That version of London as the must-stop-there home to Europe's not so gilded youth found a rather sentimental reflection in these thoughts on the front page of Turin daily La Stampa last Friday: "Guys, we had a good time. We went to London at the end of the 1980s and the beginning of the 1990s, that's the way it was for us and those younger than us right through to today. You set out, unplanned, for an adventure, or maybe just for a holiday.
"Today, you can go to London and travel round from early morning to late at night speaking Italian; you find Italian everywhere, in the chemist's shop, in restaurants, in museums, there are even Italian taxi drivers.
"London is an incredible, euphoric mix of races, a wonderful cocktail of different bloodlines and intellects, a city where people are always on the move, driven by the energy of building sites, by day and by night. London is an open city and maybe it will never be so again.
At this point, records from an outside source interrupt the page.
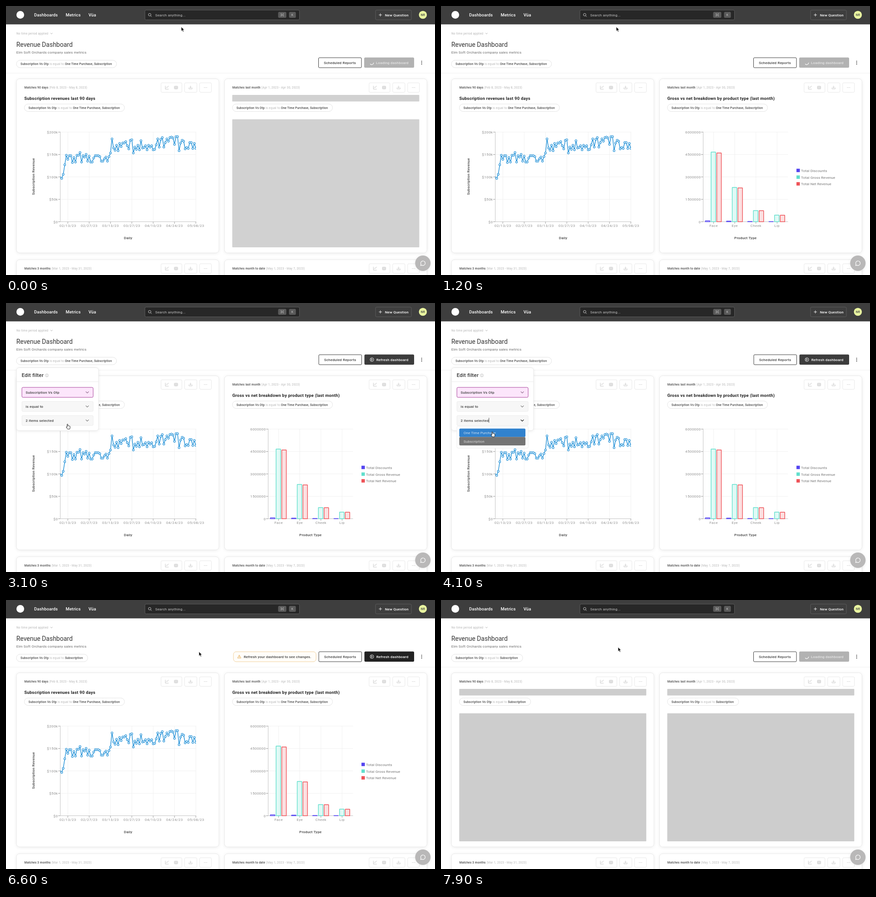
Recreate the animation shown at these times as an HTML page. Size 945x593 px, loop 8 s.

```html
<!DOCTYPE html>
<html lang="en">
<head>
<meta charset="utf-8">
<title>Revenue Dashboard</title>
<style>
html, body { margin: 0; height: 100%; overflow: hidden; background: #fff; }
svg { display: block; width: 100vw; height: 100vh; }
text { font: 8px Roboto, "Open Sans", sans-serif; letter-spacing: .17px; fill: #444; white-space: pre; }
.m { font-weight: 500; }
.nav { font-size: 9.5px; font-weight: 500; letter-spacing: .1px; fill: #fff; }
.h1 { font-size: 14px; letter-spacing: 0; fill: #333; }
.h2 { font-size: 9.5px; font-weight: 600; letter-spacing: .22px; fill: #222; }
.h3 { font-size: 11.5px; font-weight: 500; fill: #333; }
.s { font-size: 6.5px; letter-spacing: .22px; }
.ax { letter-spacing: .4px; fill: #909090; }
.dim { fill: #b4b4b4; font-weight: 400; }
.w { fill: #fff; }
.line { fill: none; stroke-linecap: round; stroke-linejoin: round; }
</style>
</head>
<body>
<svg id="stage" viewBox="0 0 945 593" preserveAspectRatio="none"></svg>
<script>
const LOOP = 8000, CHART = 1100, READY = 1400, POPUP = 2700, LIST = 3400,
      PICK = 4300, LIST_END = 4800, POPUP_END = 5000, RELOAD = 6700;

const text = (x, y, s, cls = '', anchor = 'start') =>
  `<text x="${x}" y="${y}" class="${cls}" text-anchor="${anchor}">${s}</text>`;
const rect = (x, y, w, h, r = 0, fill = 'none', stroke = 'none', extra = '') =>
  `<rect x="${x}" y="${y}" width="${w}" height="${h}" rx="${r}" fill="${fill}" stroke="${stroke}" ${extra}/>`;
const path = (d, stroke, width = 1, extra = '') =>
  `<path class="line" d="${d}" stroke="${stroke}" stroke-width="${width}" ${extra}/>`;
const circle = (x, y, r, fill, stroke = 'none', extra = '') =>
  `<circle cx="${x}" cy="${y}" r="${r}" fill="${fill}" stroke="${stroke}" ${extra}/>`;
const during = (spans, body) => `<g data-on="${spans}">${body}</g>`;
const chevron = (x, y, r, color, width) => path(`M${x - r} ${y - r / 2}l${r} ${r} ${r} ${-r}`, color, width);

const BUSY = `0-${READY},${RELOAD}-${LOOP}`, IDLE = `${READY}-${RELOAD}`;

function pill(x, y, single) {
  const value = single ? 'Subscription' : 'One Time Purchase, Subscription';
  return rect(x, y, single ? 157 : 220.5, 16.5, 8.2, '#fff', '#e4e4e4') +
    text(x + 9, y + 10.8, `Subscription Vs Otp<tspan class="dim"> is equal to </tspan>${value}`, 's m');
}
const pills = (x, y, change) =>
  during(`0-${change}`, pill(x, y, false)) + during(`${change}-${LOOP}`, pill(x, y, true));

function tools(x, y) {
  const c = '#c6c6c6';
  const box = (dx, w) => rect(x + dx, y, w, 21, 2.5, '#fff', '#e8e8e8');
  const cy = y + 10.5;
  return box(0, 46) + box(52, 27) + box(85, 26) +
    path(`M${x + 9.5} ${cy - 3.5}v7h7m-5.5 -2.5l2 -2.5 1.5 1 2 -3`, c, .9) +
    rect(x + 29.5, cy - 3, 7, 6, .5, 'none', c) +
    path(`M${x + 29.5} ${cy - 1}h7m-7 2h7M${x + 33} ${cy - 2}v5`, c, .8) +
    path(`M${x + 65} ${cy - 3.5}v4.5m-2 -2l2 2 2 -2m-5.5 1.5v2.5h7v-2.5`, c, .9) +
    [-2.7, 0, 2.7].map(d => circle(x + 98 + d, cy, .75, c)).join('');
}

function card(x, y, name, range) {
  return rect(x, y, 446, 384, 7, '#fff', '#e7e7e7', 'filter="url(#soft)"') +
    text(x + 17.5, y + 21.8, `${name} <tspan class="dim">${range}</tspan>`, 's m') +
    tools(x + 318.5, y + 9);
}
const bones = x => `<g class="bone">${rect(x, 196, 412, 14.5, 1)}${rect(x, 249.7, 412, 282.3, 1)}</g>`;

// Shared frame of both charts: rows are evenly spaced from 278 down to 475.5.
function axes(x0, x1, rows, columns) {
  let s = '';
  rows.forEach((label, i) => {
    const y = 278 + i * 49.4;
    s += path(`M${x0} ${y}H${x1}`, '#eeeeee', .8) + path(`M${x0 - 4} ${y}h4`, '#999', 1) +
      text(x0 - 5.2, y + 3, label, 'ax', 'end');
  });
  columns.forEach(([x, label]) => {
    s += path(`M${x} 278V475`, '#eeeeee', .8) + path(`M${x} 475.5v4`, '#999', 1) +
      text(x, 487, label, 'ax', 'middle');
  });
  return s + path(`M${x0} 278V475.5H${x1}`, '#c4c4c4', 1);
}

function lineChart() {
  const ys = [376,380,371,350,329,338,330,330,345,334,344,329,329,323,344,330,333,327,342,331,
    344,344,335,330,330,330,332,342,342,337,333,342,332,324,293,313,318,307,319,303,
    310,302,302,299,308,315,296,295,324,311,316,307,317,297,313,312,308,317,307,311,
    308,317,316,306,293,311,294,290,311,301,293,298,290,289,291,305,288,288,319,302,
    296,298,315,312,314,301,301,314,303,314];
  const pts = ys.map((y, i) => [119.4 + i * 3.357, y]);
  const dates = ['02/13/23', '02/27/23', '03/13/23', '03/27/23', '04/10/23', '04/24/23', '05/08/23'];
  return axes(119.5, 418, ['$200k', '$150k', '$100k', '$50k', '$0'], dates.map((d, i) => [136.2 + i * 47, d])) +
    `<g clip-path="url(#plot)">` + path('M' + pts.join('L'), '#2693d8', 1.5) +
    pts.slice(1).map(([x, y]) => circle(x, y, 2.05, '#fff', '#2693d8', 'stroke-width="1.2"')).join('') + '</g>' +
    text(269, 513.5, 'Daily', 'm', 'middle') +
    `<g transform="translate(62.5 376) rotate(-90)">${text(0, 0, 'Subscription Revenue', 'm', 'middle')}</g>`;
}

function barChart() {
  const tints = [['#5546f0', '#d9d5ff'], ['#62dfcd', '#e0faf6'], ['#ee5358', '#fce0e1']];
  const groups = [['Face', 473.4, 322, 324], ['Eye', 474.3, 400, 401], ['Cheek', 475, 451, 451.3], ['Lip', 475.1, 461, 461.3]];
  let s = axes(577.5, 764, ['6000000', '4500000', '3000000', '1500000', '0'],
    groups.map((g, i) => [600.5 + i * 46.6, g[0]]));
  groups.forEach(([, ...tops], i) => tops.forEach((top, k) => {
    const x = 582.3 + i * 46.6 + k * 12.6, [edge, fill] = tints[k];
    s += `<path d="M${x} 475.5V${top + .5}q0 -.5 .5 -.5h9q.5 0 .5 .5V475.5z" fill="${fill}" stroke="${edge}" stroke-width="1.4"/>`;
  }));
  ['Total Discounts', 'Total Gross Revenue', 'Total Net Revenue'].forEach((label, k) => {
    const y = 362.7 + k * 14.8;
    s += rect(783, y - 4, 7.5, 7.5, 0, tints[k][0]) + text(793, y + 3, label, 'ax" style="letter-spacing:.13px;fill:#777');
  });
  return s + text(670.7, 513.5, 'Product Type', 'm', 'middle');
}

function topBar() {
  return rect(0, 0, 945, 40.5, 0, '#3e3e3e') + circle(31.5, 19.5, 8.5, '#fff') +
    text(62, 23, 'Dashboards', 'nav') + text(131.5, 23, 'Metrics', 'nav') + text(181.7, 23, 'Vüa', 'nav') +
    rect(306, 9, 340.5, 21.5, 2.5, '#272727', '#5c5c5c') +
    circle(316.5, 19.2, 2.8, 'none', '#ccc') + path('M318.6 21.4l2 2', '#ccc', 1) +
    text(328.7, 22.6, 'Search anything...', '" style="fill:#c4c4c4;letter-spacing:.2px') +
    rect(599.5, 13, 18, 13, 2.5, '#5a5a5a') + rect(623.5, 13, 15, 13, 2.5, '#5a5a5a') +
    path('M606.9 18.2h3.2v2.6h-3.2zM606.9 18.2h-.7a.9 .9 0 1 1 .7 -.7zM610.1 18.2h.7a.9 .9 0 1 0 -.7 -.7zM606.9 20.8h-.7a.9 .9 0 1 0 .7 .7zM610.1 20.8h.7a.9 .9 0 1 1 -.7 .7z', '#bbb', .6) +
    text(631, 21.8, 'K', 's" style="fill:#ccc', 'middle') +
    rect(814, 9, 79, 21.5, 2.5, 'none', '#5c5c5c') + path('M821.7 19.7h6m-3 -3v6', '#fff', .9) +
    text(834.7, 22.7, 'New Question', 'm w') +
    circle(918.3, 19.5, 8.8, '#e9f5a0') + text(918.4, 21.7, 'NR', 's m', 'middle');
}

function heading() {
  return text(23, 62.8, 'No time period applied', 's dim') + chevron(100.3, 60.7, 1.9, '#aaa', 1) +
    text(22.7, 90.2, 'Revenue Dashboard', 'h1') +
    text(22.8, 104.6, 'Elm Soft Orchards company sales metrics', '" style="fill:#6c6c6c;letter-spacing:.14px') +
    pills(23, 119.5, PICK) + path('M0 148H945', '#efefef', 1) +
    [121.7, 125, 128.3].map(y => circle(915.6, y, .95, '#333')).join('') +
    during(BUSY, rect(688.5, 114, 94.5, 22, 2, '#fff', '#3a3a3a') + text(700.2, 127.9, 'Scheduled Reports', 'm') +
      rect(789, 113.5, 110, 22.5, 2.5, '#b2b2b2') +
      `<path id="spin" class="line" d="M809.8 125.2a4.3 4.3 0 0 1 -7.3 2.8" stroke="#fff" stroke-width="1.2"/>` +
      text(815, 127.9, 'Loading dashboard', 'm" style="fill:#e4e4e4')) +
    during(IDLE, rect(689, 114, 94.5, 22, 2, '#fff', '#3a3a3a') + text(700.7, 127.9, 'Scheduled Reports', 'm') +
      rect(789.5, 113.5, 109.5, 22.5, 2.5, '', 'none', 'id="refresh"') +
      circle(806, 124.8, 4, 'none', '#fff', 'stroke-width=".9"') +
      path('M805 123l2.8 1.8 -2.8 1.8z', '#fff', .8) + text(815.7, 127.9, 'Refresh dashboard', 'm w')) +
    during(`${PICK}-${RELOAD}`, rect(501, 114, 182, 22, 6, '#fffdf9', '#f2d09a') +
      path('M514 121.6l3.6 6.4h-7.2zM514 124v1.6m0 1v.2', '#e5aa4f', .9) +
      text(523.7, 127.9, 'Refresh your dashboard to see changes.', 'm" style="letter-spacing:.13px'));
}

function popup() {
  const field = (y, label, fill, edge, arrow) =>
    rect(35, y, 157, 22, 2.5, fill, edge) + text(43.3, y + 13.8, label, 'm') + chevron(179, y + 11, 3, arrow, 1.1);
  const third = (label, arrow) => field(248, label, '#f7f7f7', '#ececec', arrow);
  const caret = path('M105.6 253.5v10', '#333', .8);
  return during(`${POPUP}-${POPUP_END}`,
    rect(23, 142.5, 181, 139, 6, '#fff', '#e6e6e6', 'filter="url(#soft)"') +
    text(34.5, 163.3, 'Edit filter', 'h3') + circle(90, 159.6, 3.3, 'none', '#aaa', 'stroke-width=".7"') +
    path('M90 159.4v1.8m0 -3.3v.1', '#aaa', .8) + path('M23 173.5h181', '#ededed', 1) +
    field(186, 'Subscription Vs Otp', '#fce6fb', '#a8429b', '#9b7898') +
    field(217, 'is equal to', '#f7f7f7', '#ececec', '#888') +
    during(`${POPUP}-${LIST}`, third('2 items selected', '#888')) +
    during(`${LIST}-${PICK}`, third('2 items selected', '#222') + caret) +
    during(`${PICK}-${LIST_END}`, third('1 items selected', '#222') + caret) +
    during(`${LIST_END}-${POPUP_END}`, third('1 items selected', '#888')) +
    during(`${LIST}-${LIST_END}`, rect(35, 271.5, 157, 48.5, 3, '#fff', '#ececec') +
      rect(40.3, 276.7, 145.7, 18.6, 2.5, '#3182ce') + rect(40.3, 295.3, 145.7, 18.6, 2.5, '#747474') +
      text(49.8, 289, 'One Time Purchase', '" style="fill:#cfe0f1;letter-spacing:.1px') +
      text(49.8, 307.5, 'Subscription', '" style="fill:#dadada;letter-spacing:.1px')));
}

const stage = document.getElementById('stage');
stage.innerHTML = `<defs>
  <filter id="soft" x="-10%" y="-10%" width="120%" height="120%"><feDropShadow dx="0" dy="1" stdDeviation="3" flood-opacity=".07"/></filter>
  <clipPath id="plot"><rect x="119.5" y="270" width="299" height="208"/></clipPath></defs>` +
  rect(0, 0, 945, 593, 0, '#fff') + topBar() + heading() +
  card(23, 160.3, 'Matches 90 days', '(Feb 8, 2023 - May 8, 2023)') +
  card(481.3, 160.3, 'Matches last month', '(Apr 1, 2023 - Apr 30, 2023)') +
  card(23, 559.2, 'Matches 3 months', '(Mar 1, 2023 - May 31, 2023)') +
  card(481.3, 559.2, 'Matches month to date', '(May 1, 2023 - May 7, 2023)') +
  pills(40.5, 216, RELOAD) + pills(498.8, 216, RELOAD) +
  during(`0-${RELOAD}`, text(40.2, 206.6, 'Subscription revenues last 90 days', 'h2') + lineChart()) +
  during(`${CHART}-${RELOAD}`, text(498.6, 206.6, 'Gross vs net breakdown by product type (last month)', 'h2') + barChart()) +
  during(`${RELOAD}-${LOOP}`, bones(40.2)) + during(`0-${CHART},${RELOAD}-${LOOP}`, bones(498.4)) +
  popup() +
  circle(918.3, 567, 17, '#b9b8b8', 'none', 'filter="url(#soft)"') +
  path('M913.2 572.2l.9 -2.8a5 5 0 1 1 2 2z', '#fff', 1.2) +
  `<g id="cursor">` +
  during('0-2400,4500-5200,6500-8000',
    `<path d="M0 0v9.4l2.2 -2 1.6 3.6 1.7 -.8 -1.6 -3.4h3z" fill="#111" stroke="#fff" stroke-width=".7"/>`) +
  during('2400-4500,5200-6500',
    `<path d="M-.9 .9q.9 -1.2 1.7 0v3.3q1 -.7 1.7 .2 1 -.6 1.6 .4 1.2 -.4 1.5 .7v3q0 1.3 -.9 3h-4.6l-2.8 -4.1q-.1 -1.2 1.1 -.8l.7 .8z" fill="#fff" stroke="#111" stroke-width=".9" stroke-linejoin="round"/>`) +
  '</g>';

const stops = [[0, 386, 46], [1700, 386, 46], [2500, 175, 126], [2800, 175, 126], [3100, 135.5, 266.5],
  [3500, 135.5, 266.5], [3700, 113, 283.5], [4400, 113, 283.5], [4700, 262, 152], [4950, 262, 152],
  [5400, 798.5, 114.5], [5800, 842, 124], [6100, 842, 124], [6300, 838, 128], [6400, 838, 128],
  [6600, 425, 114], [7300, 396, 106], [7900, 390, 104], [LOOP, 390, 104]];

function cursorAt(t) {
  const i = stops.findIndex(s => s[0] > t);
  const [a, b] = [stops[i - 1], stops[i]];
  const u = (t - a[0]) / (b[0] - a[0]), k = u * u * (3 - 2 * u);
  return [a[1] + (b[1] - a[1]) * k, a[2] + (b[2] - a[2]) * k];
}

const clamp = v => Math.min(1, Math.max(0, v));
const grey = v => `rgb(${v},${v},${v})`;
const timed = [...stage.querySelectorAll('[data-on]')].map(el =>
  [el, el.dataset.on.split(',').map(s => s.split('-').map(Number))]);
const boneGroups = stage.querySelectorAll('.bone rect');
const [cursor, spin, refresh] = ['cursor', 'spin', 'refresh'].map(id => document.getElementById(id));

function draw(now) {
  const t = now % LOOP;
  for (const [el, spans] of timed)
    el.style.display = spans.some(([a, b]) => t >= a && t < b) ? '' : 'none';
  cursor.setAttribute('transform', `translate(${cursorAt(t)})`);
  const turn = (t < RELOAD ? t : t - RELOAD) % 400 / 400 * 360;
  spin.setAttribute('transform', `rotate(${turn} 805.6 124.9)`);
  refresh.style.fill = grey(Math.round(60 - 26 * clamp((t - 5400) / 200)));
  const bone = grey(Math.round(209 - 4 * clamp((t - RELOAD) / 600)));
  boneGroups.forEach(b => b.style.fill = bone);
  requestAnimationFrame(draw);
}
draw(performance.now());
</script>
</body>
</html>
```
"London has become a city which like almost the entire wealthy world simply does not want the poor, they scare people. Lads, we had a good time. As for you, you will have the borders back and you know who to thank for it..."
Not everyone is quite so melodramatic. Tobias Pilar, Rome correspondent of the Frankfurter Allgemeiner Zeitung, points out that the UK economy represents €2.3bn of an overall €15.3bn EU GDP. His point is that the EU can survive the departure of the UK.
Germany's priority is to preserve the integrity of the EU, not to sort out a better Brexit deal. The issue is not one of how much will we pay for a BMW car, but rather how much will we pay for the European dream. If that means trade barriers to the UK, so be it. The idea of the Brexiteers that this was a Wednesday cattle market, where prices and exports would take precedence, is simply mistaken.
Is the fog about to descend on Dover again? Once more, the 'Continent' could be isolated.